→ **PROBLEM STATEMENT**
Nothing belongs in the answer except the lines of the material that include "height".

★ ★ ★ ★ ★ ★ ★

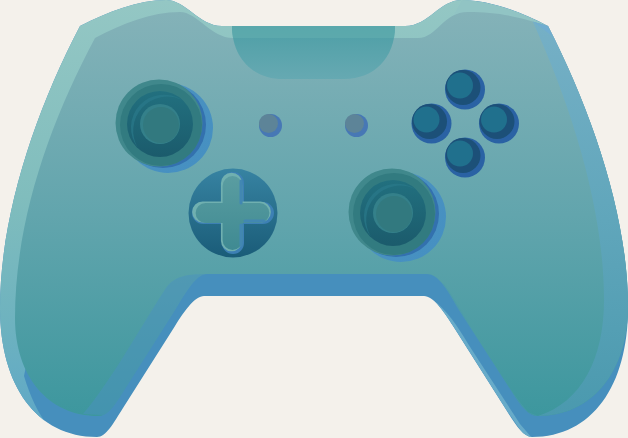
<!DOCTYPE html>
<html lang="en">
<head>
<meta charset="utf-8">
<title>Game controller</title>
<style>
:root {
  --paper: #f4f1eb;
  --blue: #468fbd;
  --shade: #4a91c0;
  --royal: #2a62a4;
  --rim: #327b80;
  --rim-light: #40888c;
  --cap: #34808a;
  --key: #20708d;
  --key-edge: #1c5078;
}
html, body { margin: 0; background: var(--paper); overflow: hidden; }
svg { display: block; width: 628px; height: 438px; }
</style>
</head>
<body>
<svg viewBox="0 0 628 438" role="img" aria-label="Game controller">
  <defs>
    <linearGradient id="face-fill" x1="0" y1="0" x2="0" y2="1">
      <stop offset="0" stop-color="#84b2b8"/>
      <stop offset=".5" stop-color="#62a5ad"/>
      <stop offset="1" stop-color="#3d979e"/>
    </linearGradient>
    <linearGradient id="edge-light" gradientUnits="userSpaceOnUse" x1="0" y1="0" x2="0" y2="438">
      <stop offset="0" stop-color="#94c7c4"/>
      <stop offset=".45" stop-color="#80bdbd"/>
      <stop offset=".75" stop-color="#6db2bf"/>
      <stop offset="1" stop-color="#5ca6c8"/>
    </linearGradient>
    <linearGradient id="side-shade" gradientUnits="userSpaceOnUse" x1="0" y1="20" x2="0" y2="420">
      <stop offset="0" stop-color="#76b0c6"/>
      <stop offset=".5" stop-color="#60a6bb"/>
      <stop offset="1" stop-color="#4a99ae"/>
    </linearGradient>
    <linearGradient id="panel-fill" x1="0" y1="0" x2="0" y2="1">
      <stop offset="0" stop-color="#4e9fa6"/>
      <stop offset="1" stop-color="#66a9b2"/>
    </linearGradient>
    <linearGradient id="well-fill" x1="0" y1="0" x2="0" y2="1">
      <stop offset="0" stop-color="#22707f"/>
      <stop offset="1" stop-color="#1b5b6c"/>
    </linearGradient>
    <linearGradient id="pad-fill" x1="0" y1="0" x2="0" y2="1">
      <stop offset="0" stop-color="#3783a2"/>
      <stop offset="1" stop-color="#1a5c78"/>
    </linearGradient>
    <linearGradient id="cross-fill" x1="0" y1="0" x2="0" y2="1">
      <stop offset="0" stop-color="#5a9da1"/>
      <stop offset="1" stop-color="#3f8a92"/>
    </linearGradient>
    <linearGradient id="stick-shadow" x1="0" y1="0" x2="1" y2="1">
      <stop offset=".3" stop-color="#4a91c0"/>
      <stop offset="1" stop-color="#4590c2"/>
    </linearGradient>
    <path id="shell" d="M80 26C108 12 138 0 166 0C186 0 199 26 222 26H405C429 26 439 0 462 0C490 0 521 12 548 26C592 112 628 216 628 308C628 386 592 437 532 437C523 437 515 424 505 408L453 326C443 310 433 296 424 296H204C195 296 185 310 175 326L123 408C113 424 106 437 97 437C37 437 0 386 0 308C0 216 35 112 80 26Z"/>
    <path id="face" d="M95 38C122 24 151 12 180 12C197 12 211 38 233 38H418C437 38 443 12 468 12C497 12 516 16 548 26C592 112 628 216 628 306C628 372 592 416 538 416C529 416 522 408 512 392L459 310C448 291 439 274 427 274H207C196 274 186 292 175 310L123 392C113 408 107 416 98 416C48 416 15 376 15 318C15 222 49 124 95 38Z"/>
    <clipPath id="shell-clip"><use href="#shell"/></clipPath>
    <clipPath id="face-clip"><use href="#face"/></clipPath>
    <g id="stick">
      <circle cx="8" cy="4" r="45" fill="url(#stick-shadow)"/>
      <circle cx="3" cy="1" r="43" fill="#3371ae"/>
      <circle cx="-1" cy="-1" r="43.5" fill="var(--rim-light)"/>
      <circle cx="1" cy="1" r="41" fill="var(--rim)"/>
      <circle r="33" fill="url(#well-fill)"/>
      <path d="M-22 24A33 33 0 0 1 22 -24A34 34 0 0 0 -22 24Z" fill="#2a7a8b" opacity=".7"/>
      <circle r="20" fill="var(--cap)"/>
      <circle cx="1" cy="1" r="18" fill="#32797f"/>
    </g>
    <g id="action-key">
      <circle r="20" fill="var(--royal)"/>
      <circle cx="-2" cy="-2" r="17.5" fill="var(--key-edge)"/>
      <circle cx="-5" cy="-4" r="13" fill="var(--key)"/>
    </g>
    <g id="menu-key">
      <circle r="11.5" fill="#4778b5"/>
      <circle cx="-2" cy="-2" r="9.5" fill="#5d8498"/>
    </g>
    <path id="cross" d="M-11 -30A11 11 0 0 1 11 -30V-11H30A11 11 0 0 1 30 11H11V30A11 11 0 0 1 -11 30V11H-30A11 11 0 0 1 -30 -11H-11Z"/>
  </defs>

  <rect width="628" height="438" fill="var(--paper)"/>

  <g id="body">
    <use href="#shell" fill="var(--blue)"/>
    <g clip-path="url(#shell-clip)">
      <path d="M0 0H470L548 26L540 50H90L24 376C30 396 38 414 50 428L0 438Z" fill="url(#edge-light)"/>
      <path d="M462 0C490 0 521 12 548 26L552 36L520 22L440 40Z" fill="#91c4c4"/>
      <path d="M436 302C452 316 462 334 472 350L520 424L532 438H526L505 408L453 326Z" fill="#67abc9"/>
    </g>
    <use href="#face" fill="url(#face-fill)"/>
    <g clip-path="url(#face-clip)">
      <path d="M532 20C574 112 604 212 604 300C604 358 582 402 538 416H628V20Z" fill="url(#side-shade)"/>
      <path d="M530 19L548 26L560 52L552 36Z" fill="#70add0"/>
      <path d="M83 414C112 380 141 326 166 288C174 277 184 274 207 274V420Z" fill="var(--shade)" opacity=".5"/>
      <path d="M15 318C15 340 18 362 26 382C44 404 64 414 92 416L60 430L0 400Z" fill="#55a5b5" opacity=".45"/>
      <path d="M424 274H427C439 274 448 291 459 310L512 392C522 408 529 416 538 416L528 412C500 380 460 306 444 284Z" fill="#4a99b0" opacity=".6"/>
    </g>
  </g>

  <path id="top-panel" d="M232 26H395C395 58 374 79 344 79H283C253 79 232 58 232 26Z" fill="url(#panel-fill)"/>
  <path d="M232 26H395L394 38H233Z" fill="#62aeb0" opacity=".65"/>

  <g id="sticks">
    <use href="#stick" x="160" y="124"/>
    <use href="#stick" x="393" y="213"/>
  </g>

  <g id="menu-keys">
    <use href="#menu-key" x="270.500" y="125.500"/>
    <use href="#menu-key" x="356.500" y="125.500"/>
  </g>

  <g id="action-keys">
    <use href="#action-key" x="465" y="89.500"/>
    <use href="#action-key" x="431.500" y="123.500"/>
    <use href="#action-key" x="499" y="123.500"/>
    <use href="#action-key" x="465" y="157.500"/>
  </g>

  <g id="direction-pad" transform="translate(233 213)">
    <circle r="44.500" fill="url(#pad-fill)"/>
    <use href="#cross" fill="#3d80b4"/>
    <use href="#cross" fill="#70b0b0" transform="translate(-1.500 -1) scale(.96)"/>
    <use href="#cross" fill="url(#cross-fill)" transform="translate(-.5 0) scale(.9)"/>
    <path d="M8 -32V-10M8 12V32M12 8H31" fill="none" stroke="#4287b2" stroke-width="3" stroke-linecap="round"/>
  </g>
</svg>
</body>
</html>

★ ★ ★ ★ ★ ★ ★

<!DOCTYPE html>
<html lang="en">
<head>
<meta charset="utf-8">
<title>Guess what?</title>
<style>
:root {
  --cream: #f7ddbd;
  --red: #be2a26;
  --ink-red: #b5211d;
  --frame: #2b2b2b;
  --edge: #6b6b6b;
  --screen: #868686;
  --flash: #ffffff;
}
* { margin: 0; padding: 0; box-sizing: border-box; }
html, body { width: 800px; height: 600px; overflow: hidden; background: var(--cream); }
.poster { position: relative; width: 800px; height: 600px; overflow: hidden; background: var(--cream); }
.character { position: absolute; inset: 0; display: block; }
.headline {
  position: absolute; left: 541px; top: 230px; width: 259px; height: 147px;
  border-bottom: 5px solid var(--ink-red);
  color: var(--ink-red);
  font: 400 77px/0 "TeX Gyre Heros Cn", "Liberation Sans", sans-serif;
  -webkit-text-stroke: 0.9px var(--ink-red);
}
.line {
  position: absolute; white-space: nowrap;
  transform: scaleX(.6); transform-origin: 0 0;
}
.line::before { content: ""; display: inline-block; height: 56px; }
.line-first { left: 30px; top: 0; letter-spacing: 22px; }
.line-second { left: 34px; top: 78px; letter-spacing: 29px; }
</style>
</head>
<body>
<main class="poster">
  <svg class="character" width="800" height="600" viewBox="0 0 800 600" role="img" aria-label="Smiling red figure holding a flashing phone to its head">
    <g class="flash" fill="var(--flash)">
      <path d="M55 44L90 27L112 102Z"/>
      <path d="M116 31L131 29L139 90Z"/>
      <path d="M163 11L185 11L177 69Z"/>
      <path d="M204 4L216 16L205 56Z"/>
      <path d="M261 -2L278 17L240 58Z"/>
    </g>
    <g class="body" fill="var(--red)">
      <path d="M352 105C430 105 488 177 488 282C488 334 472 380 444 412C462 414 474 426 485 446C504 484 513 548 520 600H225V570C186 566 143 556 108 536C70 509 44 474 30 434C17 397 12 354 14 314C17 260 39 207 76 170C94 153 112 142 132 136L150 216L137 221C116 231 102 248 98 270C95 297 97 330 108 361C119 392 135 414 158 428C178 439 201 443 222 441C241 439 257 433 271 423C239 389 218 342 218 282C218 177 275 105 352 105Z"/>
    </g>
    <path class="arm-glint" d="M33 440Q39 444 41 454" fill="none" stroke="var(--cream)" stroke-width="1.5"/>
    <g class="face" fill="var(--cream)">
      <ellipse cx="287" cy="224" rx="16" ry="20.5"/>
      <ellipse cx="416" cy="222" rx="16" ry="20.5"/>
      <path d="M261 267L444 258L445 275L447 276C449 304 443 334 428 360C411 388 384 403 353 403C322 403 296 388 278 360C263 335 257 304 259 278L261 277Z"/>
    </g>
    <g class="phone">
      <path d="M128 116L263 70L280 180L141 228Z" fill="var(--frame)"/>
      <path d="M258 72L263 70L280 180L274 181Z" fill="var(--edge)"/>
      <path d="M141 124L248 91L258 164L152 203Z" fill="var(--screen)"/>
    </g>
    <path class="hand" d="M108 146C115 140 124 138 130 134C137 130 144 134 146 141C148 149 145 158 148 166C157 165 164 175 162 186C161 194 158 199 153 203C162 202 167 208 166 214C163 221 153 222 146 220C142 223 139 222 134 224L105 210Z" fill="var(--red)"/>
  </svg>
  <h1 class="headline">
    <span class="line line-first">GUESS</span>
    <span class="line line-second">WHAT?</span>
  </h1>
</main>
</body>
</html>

★ ★ ★ ★ ★ ★ ★

→ **EXERCISE RESULT**
svg { display: block; width: 628px; height: 438px; }
  <rect width="628" height="438" fill="var(--paper)"/>
html, body { width: 800px; height: 600px; overflow: hidden; background: var(--cream); }
.poster { position: relative; width: 800px; height: 600px; overflow: hidden; background: var(--cream); }
  position: absolute; left: 541px; top: 230px; width: 259px; height: 147px;
.line::before { content: ""; display: inline-block; height: 56px; }
  <svg class="character" width="800" height="600" viewBox="0 0 800 600" role="img" aria-label="Smiling red figure holding a flashing phone to its head">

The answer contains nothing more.